Lauren Cormier knows that it's important to teach your children lessons that they can carry with them for the rest of their lives — and looking at the glass half-full is an important one. But sometimes practicing what they preach is a challenge for parents, and Cormier learned the key to starting each day on a positive note from an unlikely source: her 9-year-old son.
She shared her son's daily routine to her Facebook page, Oh, Honestly, so other families could give it a try:
Last week my nine-year-old told me about a new habit he's starting to form. It's something so simple, yet has the potential to profoundly change his life. Every morning he thinks of one or two things he's looking forward to that day. Little things like having gym class or getting pizza for lunch. In effect, he's training his mind to focus on the positive, which in turn, improves his entire attitude and outlook.
Cormier put her son's method to the test one morning, and the result highlights the difference between a child's way of thinking and how the adult mind works.

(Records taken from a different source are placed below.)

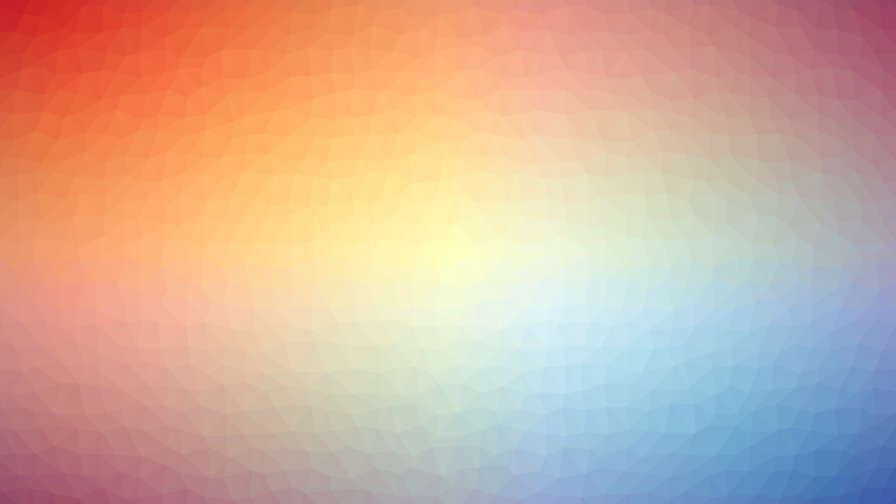
Reproduce this background procedurally as a Shadertoy shader.

```glsl
// Low-poly mesh of small triangles over a warm-to-cool colour field.
// A jittered point grid is split into Delaunay-like triangles; each one is flat,
// tinted by the perceptual mean of one ramp read across and the same ramp read down.

#define ROWS 24.0               // grid cells over the canvas height
#define JITTER 0.31             // point offset, in cells (below 0.5)
#define SPAN vec2(46.0, 28.0)   // cells covered by the full ramp, across and down
#define EDGE_SOFTNESS 1.2       // edge width in output pixels

const int STOPS = 11;
const vec3 RAMP[STOPS] = vec3[STOPS](
    vec3(0.647, 0.000, 0.149), vec3(0.843, 0.188, 0.153), vec3(0.957, 0.427, 0.263),
    vec3(0.992, 0.682, 0.380), vec3(0.996, 0.878, 0.565), vec3(1.000, 1.000, 0.749),
    vec3(0.878, 0.953, 0.973), vec3(0.671, 0.851, 0.914), vec3(0.455, 0.678, 0.820),
    vec3(0.271, 0.459, 0.706), vec3(0.192, 0.212, 0.584));

// Rows of the linear RGB to XYZ transform, used as vector * matrix
const mat3 RGB_TO_XYZ = mat3(
    0.4124, 0.3576, 0.1805,
    0.2126, 0.7152, 0.0722,
    0.0193, 0.1192, 0.9505);

// Cube-root XYZ: mixing here is equivalent to mixing in Lab
vec3 toPerceptual(vec3 srgb) {
    vec3 linear = mix(srgb / 12.92, pow((srgb + 0.055) / 1.055, vec3(2.4)),
                      step(0.04045, srgb));
    return pow(linear * RGB_TO_XYZ, vec3(1.0 / 3.0));
}

vec3 fromPerceptual(vec3 c) {
    vec3 linear = clamp((c * c * c) * inverse(RGB_TO_XYZ), 0.0, 1.0);
    return mix(linear * 12.92, 1.055 * pow(linear, vec3(1.0 / 2.4)) - 0.055,
               step(0.0031308, linear));
}

vec3 ramp(float t) {
    float s = clamp(t, 0.0, 1.0) * float(STOPS - 1);
    int i = min(int(s), STOPS - 2);
    return mix(toPerceptual(RAMP[i]), toPerceptual(RAMP[i + 1]), s - float(i));
}

vec3 fieldColor(vec2 p) {
    vec2 t = 0.5 + vec2(p.x, -p.y) / SPAN;
    return fromPerceptual(0.5 * (ramp(t.x) + ramp(t.y)));
}

vec2 hash2(vec2 id) {
    return fract(sin(vec2(dot(id, vec2(127.1, 311.7)),
                          dot(id, vec2(269.5, 183.3)))) * 43758.5453);
}

vec2 meshPoint(vec2 id) {
    return id + 0.5 + JITTER * (2.0 * hash2(id) - 1.0);
}

float cross2(vec2 u, vec2 v) { return u.x * v.y - u.y * v.x; }

// Signed distance to the line ab, negative on its left
float edgeDistance(vec2 p, vec2 a, vec2 b) {
    return -cross2(normalize(b - a), p - a);
}

// Adds one counter-clockwise triangle, weighted by its pixel coverage
void addTriangle(inout vec4 sum, vec2 p, vec2 a, vec2 b, vec2 c, float softness) {
    float d = max(edgeDistance(p, a, b), max(edgeDistance(p, b, c), edgeDistance(p, c, a)));
    float coverage = clamp(0.5 - d / softness, 0.0, 1.0);
    if (coverage > 0.0) sum += coverage * vec4(fieldColor((a + b + c) / 3.0), 1.0);
}

// True when the opposite angles at a and c add up to less than a half turn
bool splitAlongBD(vec2 a, vec2 b, vec2 c, vec2 d) {
    float sinA = cross2(b - a, d - a), cosA = dot(b - a, d - a);
    float sinC = cross2(d - c, b - c), cosC = dot(d - c, b - c);
    return sinA * cosC + cosA * sinC > 0.0;
}

void mainImage(out vec4 fragColor, in vec2 fragCoord) {
    // Grid units, centred on the canvas
    vec2 p = (fragCoord - 0.5 * iResolution.xy) / iResolution.y * ROWS;
    float softness = EDGE_SOFTNESS * ROWS / iResolution.y;
    vec2 base = floor(p - 0.5);
    vec4 sum = vec4(0.0);

    // Neighbouring quads, each cut along its better diagonal
    for (int j = -1; j <= 1; j++) {
        for (int i = -1; i <= 1; i++) {
            vec2 id = base + vec2(i, j);
            vec2 a = meshPoint(id);
            vec2 b = meshPoint(id + vec2(1.0, 0.0));
            vec2 c = meshPoint(id + vec2(1.0, 1.0));
            vec2 d = meshPoint(id + vec2(0.0, 1.0));
            if (splitAlongBD(a, b, c, d)) {
                addTriangle(sum, p, a, b, d, softness);
                addTriangle(sum, p, b, c, d, softness);
            } else {
                addTriangle(sum, p, a, b, c, softness);
                addTriangle(sum, p, a, c, d, softness);
            }
        }
    }
    fragColor = vec4(sum.rgb / max(sum.a, 1e-4), 1.0);
}
```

"This morning as we drove to school, I decided to extend his idea to the rest of us. I asked each of the kids to tell me one thing they were looking forward to today," she wrote. "After each of us had a turn, I thought about all the things they might not be looking forward to, but I didn't want to ruin what we had just done."
That's exactly when the mama discovered another helpful trick:
"Then I realized I could re-frame the negative. Instead of asking the kids to tell me something they weren't looking forward to, I asked them to tell me what I could pray about for them today. I explained that I spend my drive home praying for each of their days and that I'd love to be specific in my prayers," she said.
Cormier also reminded parents that starting the day in a positive mindset can have a long-term effect. "Our attitudes will make or break our day, week, month, year, LIFE. And although I believe that some people are naturally inclined to a sunnier outlook than others, I also believe that we can train ourselves to focus on the positive instead of the negative."